[Dataset entries]
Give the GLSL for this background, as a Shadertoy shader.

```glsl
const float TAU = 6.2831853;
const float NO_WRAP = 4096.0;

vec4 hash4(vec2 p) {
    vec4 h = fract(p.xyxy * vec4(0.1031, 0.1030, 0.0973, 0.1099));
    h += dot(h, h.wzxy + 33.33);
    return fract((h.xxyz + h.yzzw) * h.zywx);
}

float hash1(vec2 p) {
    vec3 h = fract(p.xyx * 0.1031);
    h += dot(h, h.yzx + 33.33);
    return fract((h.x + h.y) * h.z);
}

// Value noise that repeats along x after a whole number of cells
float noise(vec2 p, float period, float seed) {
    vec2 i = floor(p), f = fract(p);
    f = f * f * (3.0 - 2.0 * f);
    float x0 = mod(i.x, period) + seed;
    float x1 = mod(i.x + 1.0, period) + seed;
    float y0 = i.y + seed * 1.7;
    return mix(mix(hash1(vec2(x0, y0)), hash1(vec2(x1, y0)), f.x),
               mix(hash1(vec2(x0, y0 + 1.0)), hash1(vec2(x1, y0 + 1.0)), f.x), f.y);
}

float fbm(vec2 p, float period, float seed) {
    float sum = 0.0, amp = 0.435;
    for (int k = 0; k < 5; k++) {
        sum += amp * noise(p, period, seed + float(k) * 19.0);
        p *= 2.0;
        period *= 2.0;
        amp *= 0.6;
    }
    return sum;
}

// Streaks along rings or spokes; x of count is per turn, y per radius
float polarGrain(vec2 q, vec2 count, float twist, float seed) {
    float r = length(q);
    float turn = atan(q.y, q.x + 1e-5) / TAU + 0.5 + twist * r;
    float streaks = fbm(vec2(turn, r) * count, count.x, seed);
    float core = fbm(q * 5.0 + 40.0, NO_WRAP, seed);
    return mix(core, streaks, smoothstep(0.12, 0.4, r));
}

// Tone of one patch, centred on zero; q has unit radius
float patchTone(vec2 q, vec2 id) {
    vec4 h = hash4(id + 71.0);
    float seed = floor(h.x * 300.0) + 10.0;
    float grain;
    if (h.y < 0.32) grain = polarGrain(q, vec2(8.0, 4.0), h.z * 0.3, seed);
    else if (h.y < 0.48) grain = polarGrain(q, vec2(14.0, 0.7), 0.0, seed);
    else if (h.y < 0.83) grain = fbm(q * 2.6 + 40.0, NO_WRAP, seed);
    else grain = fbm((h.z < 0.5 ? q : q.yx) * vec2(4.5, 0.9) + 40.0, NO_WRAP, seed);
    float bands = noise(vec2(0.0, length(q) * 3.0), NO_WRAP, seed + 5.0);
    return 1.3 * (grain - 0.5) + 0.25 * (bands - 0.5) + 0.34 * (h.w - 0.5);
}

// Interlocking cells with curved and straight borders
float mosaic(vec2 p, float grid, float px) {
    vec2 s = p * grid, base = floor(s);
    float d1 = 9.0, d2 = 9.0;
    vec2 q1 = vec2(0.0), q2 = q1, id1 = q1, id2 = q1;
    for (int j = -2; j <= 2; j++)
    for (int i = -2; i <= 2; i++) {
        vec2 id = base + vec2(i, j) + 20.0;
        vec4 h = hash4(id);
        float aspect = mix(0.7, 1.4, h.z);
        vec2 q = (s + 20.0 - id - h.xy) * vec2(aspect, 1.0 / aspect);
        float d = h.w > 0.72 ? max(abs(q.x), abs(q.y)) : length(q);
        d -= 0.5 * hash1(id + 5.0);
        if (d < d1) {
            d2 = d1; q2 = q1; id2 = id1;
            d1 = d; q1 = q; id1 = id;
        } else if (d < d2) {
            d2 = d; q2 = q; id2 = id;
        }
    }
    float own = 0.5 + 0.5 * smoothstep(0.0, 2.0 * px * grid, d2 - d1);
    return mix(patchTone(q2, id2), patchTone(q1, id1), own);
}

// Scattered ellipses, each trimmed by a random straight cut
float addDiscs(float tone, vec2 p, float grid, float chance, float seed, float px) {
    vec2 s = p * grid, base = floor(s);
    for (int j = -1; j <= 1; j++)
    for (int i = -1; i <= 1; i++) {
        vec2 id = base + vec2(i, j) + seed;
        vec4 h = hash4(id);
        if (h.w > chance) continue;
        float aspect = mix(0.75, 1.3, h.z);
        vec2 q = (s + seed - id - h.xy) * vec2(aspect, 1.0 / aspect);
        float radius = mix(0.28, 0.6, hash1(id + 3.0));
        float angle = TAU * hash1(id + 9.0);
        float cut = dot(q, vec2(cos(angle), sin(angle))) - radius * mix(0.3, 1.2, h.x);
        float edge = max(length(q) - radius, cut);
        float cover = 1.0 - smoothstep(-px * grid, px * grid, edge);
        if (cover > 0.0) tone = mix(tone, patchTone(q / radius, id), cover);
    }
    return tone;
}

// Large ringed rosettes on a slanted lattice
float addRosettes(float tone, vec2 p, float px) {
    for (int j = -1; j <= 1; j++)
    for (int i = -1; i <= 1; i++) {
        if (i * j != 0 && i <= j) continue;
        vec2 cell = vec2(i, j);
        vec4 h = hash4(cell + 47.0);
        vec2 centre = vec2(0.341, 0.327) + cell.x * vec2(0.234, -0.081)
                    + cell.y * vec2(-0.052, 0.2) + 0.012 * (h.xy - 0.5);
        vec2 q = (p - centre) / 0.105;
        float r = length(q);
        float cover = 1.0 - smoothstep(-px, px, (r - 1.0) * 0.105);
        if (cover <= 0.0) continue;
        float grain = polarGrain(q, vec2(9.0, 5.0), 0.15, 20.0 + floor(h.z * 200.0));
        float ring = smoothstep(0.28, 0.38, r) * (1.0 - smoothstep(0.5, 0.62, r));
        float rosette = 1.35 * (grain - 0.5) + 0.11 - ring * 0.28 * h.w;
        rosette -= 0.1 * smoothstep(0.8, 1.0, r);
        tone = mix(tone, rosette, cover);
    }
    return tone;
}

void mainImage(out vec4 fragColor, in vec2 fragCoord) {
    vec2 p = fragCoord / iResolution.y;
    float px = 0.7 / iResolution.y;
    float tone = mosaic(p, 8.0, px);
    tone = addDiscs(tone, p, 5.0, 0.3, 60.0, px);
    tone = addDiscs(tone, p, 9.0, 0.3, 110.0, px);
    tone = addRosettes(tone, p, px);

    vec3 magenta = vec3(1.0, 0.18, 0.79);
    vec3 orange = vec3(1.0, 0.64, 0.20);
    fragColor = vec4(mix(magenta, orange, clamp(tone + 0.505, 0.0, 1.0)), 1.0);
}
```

> [Task to carry out] Look through the entries and return every line where "patchTone" appears.

> [Task result]
float patchTone(vec2 q, vec2 id) {
    return mix(patchTone(q2, id2), patchTone(q1, id1), own);
        if (cover > 0.0) tone = mix(tone, patchTone(q / radius, id), cover);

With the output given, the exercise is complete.